_What to produce_
Look through the listing below, and wherever a line has the string "patches", pull it out.

_Source data_
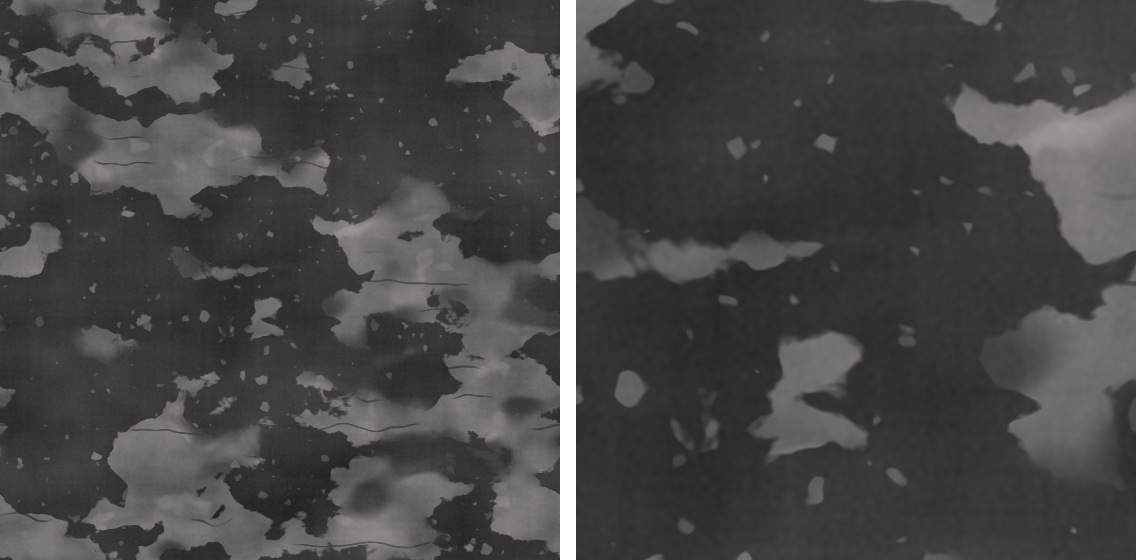
Left: the whole. Right: its middle third, enlarged.
Reproduce this texture procedurally as a Shadertoy shader.

```glsl
const vec3 TINT = vec3(1.0, 0.957, 0.957);
const float DARK_COAT = 0.213;
const float BARE_PLASTER = 0.445;

// Integer hash: three values in 0..1 per lattice cell and seed
vec3 hash3(vec2 cell, float seed) {
    uvec3 v = uvec3(cell, seed) * 1664525u + 1013904223u;
    v.x += v.y * v.z; v.y += v.z * v.x; v.z += v.x * v.y;
    v ^= v >> 16u;
    v.x += v.y * v.z; v.y += v.z * v.x; v.z += v.x * v.y;
    return vec3(v >> 8u) / 16777215.0;
}

float cornerSlope(vec2 cell, vec2 offset, vec2 period, float seed) {
    vec2 gradient = hash3(mod(cell, period), seed).xy * 2.0 - 1.0;
    return 1.25 * dot(gradient, offset);
}

// Gradient noise that wraps after a whole number of cells
float noise(vec2 uv, vec2 period, float seed) {
    vec2 p = uv * period;
    vec2 i = floor(p), f = p - i;
    vec2 w = f * f * f * (f * (f * 6.0 - 15.0) + 10.0);
    vec2 e = vec2(1.0, 0.0);
    float low = mix(cornerSlope(i, f, period, seed),
                    cornerSlope(i + e.xy, f - e.xy, period, seed), w.x);
    float high = mix(cornerSlope(i + e.yx, f - e.yx, period, seed),
                     cornerSlope(i + e.xx, f - e.xx, period, seed), w.x);
    return mix(low, high, w.y);
}

float fbm(vec2 uv, vec2 period, int octaves, float seed) {
    float sum = 0.0, gain = 1.0;
    for (int k = 0; k < octaves; k++) {
        sum += gain * noise(uv, period, seed + float(k));
        period *= 2.0;
        gain *= 0.5;
    }
    return sum;
}

vec2 warp(vec2 uv, vec2 period, float amount, float seed) {
    return uv + amount * vec2(noise(uv, period, seed), noise(uv, period, seed + 1.0));
}

// Small chips, at most one per cell
float chips(vec2 uv, float cells, float share, float seed) {
    vec2 p = uv * cells;
    vec2 cell = mod(floor(p), cells);
    vec3 place = hash3(cell, seed);
    vec3 kind = hash3(cell, seed + 1.0);
    float radius = mix(0.06, 0.21, kind.x * kind.x);
    vec2 center = mix(vec2(0.28), vec2(0.72), place.xy);
    float dist = (length(fract(p) - center) - radius) / cells;
    float shape = 1.0 - smoothstep(-0.0015, 0.0015, dist);
    return shape * step(place.z, share) * mix(0.45, 1.0, kind.y);
}

// Broken, thin horizontal cracks
float cracks(vec2 uv, float rows, float seed) {
    float y = uv.y * rows + 0.5 * fbm(uv, vec2(7.0, 5.0), 3, seed);
    float dist = abs(fract(y) - 0.5) / rows;
    float line = 1.0 - smoothstep(0.0006, 0.0026, dist);
    return line * smoothstep(0.08, 0.22, noise(uv, vec2(7.0, 11.0), seed + 5.0));
}

void mainImage(out vec4 fragColor, in vec2 fragCoord) {
    vec2 uv = fragCoord / iResolution.xy;
    vec2 bent = warp(uv, vec2(16.0, 18.0), 0.016, 11.0);

    // Wide flaked patches with ragged rims
    float broad = 0.5 * noise(uv, vec2(2.0, 4.0), 21.0)
                + fbm(bent, vec2(5.0, 9.0), 2, 31.0);
    float field = broad + 0.3 * fbm(bent, vec2(20.0, 24.0), 4, 41.0);
    float crisp = smoothstep(0.045, 0.115, field);

    // Some rims smear out, some patches sink into the dark coat
    float smear = smoothstep(0.10, 0.32, noise(uv, vec2(5.0, 7.0), 51.0));
    float soft = smoothstep(-0.08, 0.36, broad + 0.1 * (field - broad));
    float patches = mix(crisp, soft, 0.85 * smear);
    float sunk = smoothstep(0.14, 0.42, fbm(bent, vec2(5.0, 8.0), 2, 61.0));
    patches *= 1.0 - 0.75 * sunk;
    patches *= 1.0 - 0.65 * cracks(uv, 19.0, 71.0);

    // Scattered chips
    vec2 rough = warp(uv, vec2(80.0), 0.007, 81.0);
    float flecks = max(chips(rough, 20.0, 0.32, 91.0), chips(rough, 44.0, 0.16, 95.0));
    float bare = max(patches, 0.85 * flecks);

    // Mottling, wear streaks and grain
    float cloud = fbm(uv, vec2(4.0, 5.0), 4, 101.0);
    float mottle = fbm(bent, vec2(9.0, 11.0), 4, 111.0);
    float streaks = noise(uv, vec2(90.0, 6.0), 121.0) + noise(uv, vec2(5.0, 110.0), 123.0);
    float grain = noise(uv, vec2(190.0), 131.0);
    float dark = DARK_COAT + 0.085 * cloud + 0.02 * mottle;
    float light = BARE_PLASTER + 0.08 * cloud + 0.11 * mottle;
    light += 0.07 * smoothstep(0.3, 0.6, fbm(bent, vec2(14.0, 16.0), 3, 141.0));
    float value = mix(dark, light, bare) + 0.012 * streaks + 0.022 * grain;

    fragColor = vec4(value * TINT, 1.0);
}
```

_Exercise output_
    // Wide flaked patches with ragged rims
    // Some rims smear out, some patches sink into the dark coat
    float patches = mix(crisp, soft, 0.85 * smear);
    patches *= 1.0 - 0.75 * sunk;
    patches *= 1.0 - 0.65 * cracks(uv, 19.0, 71.0);
    float bare = max(patches, 0.85 * flecks);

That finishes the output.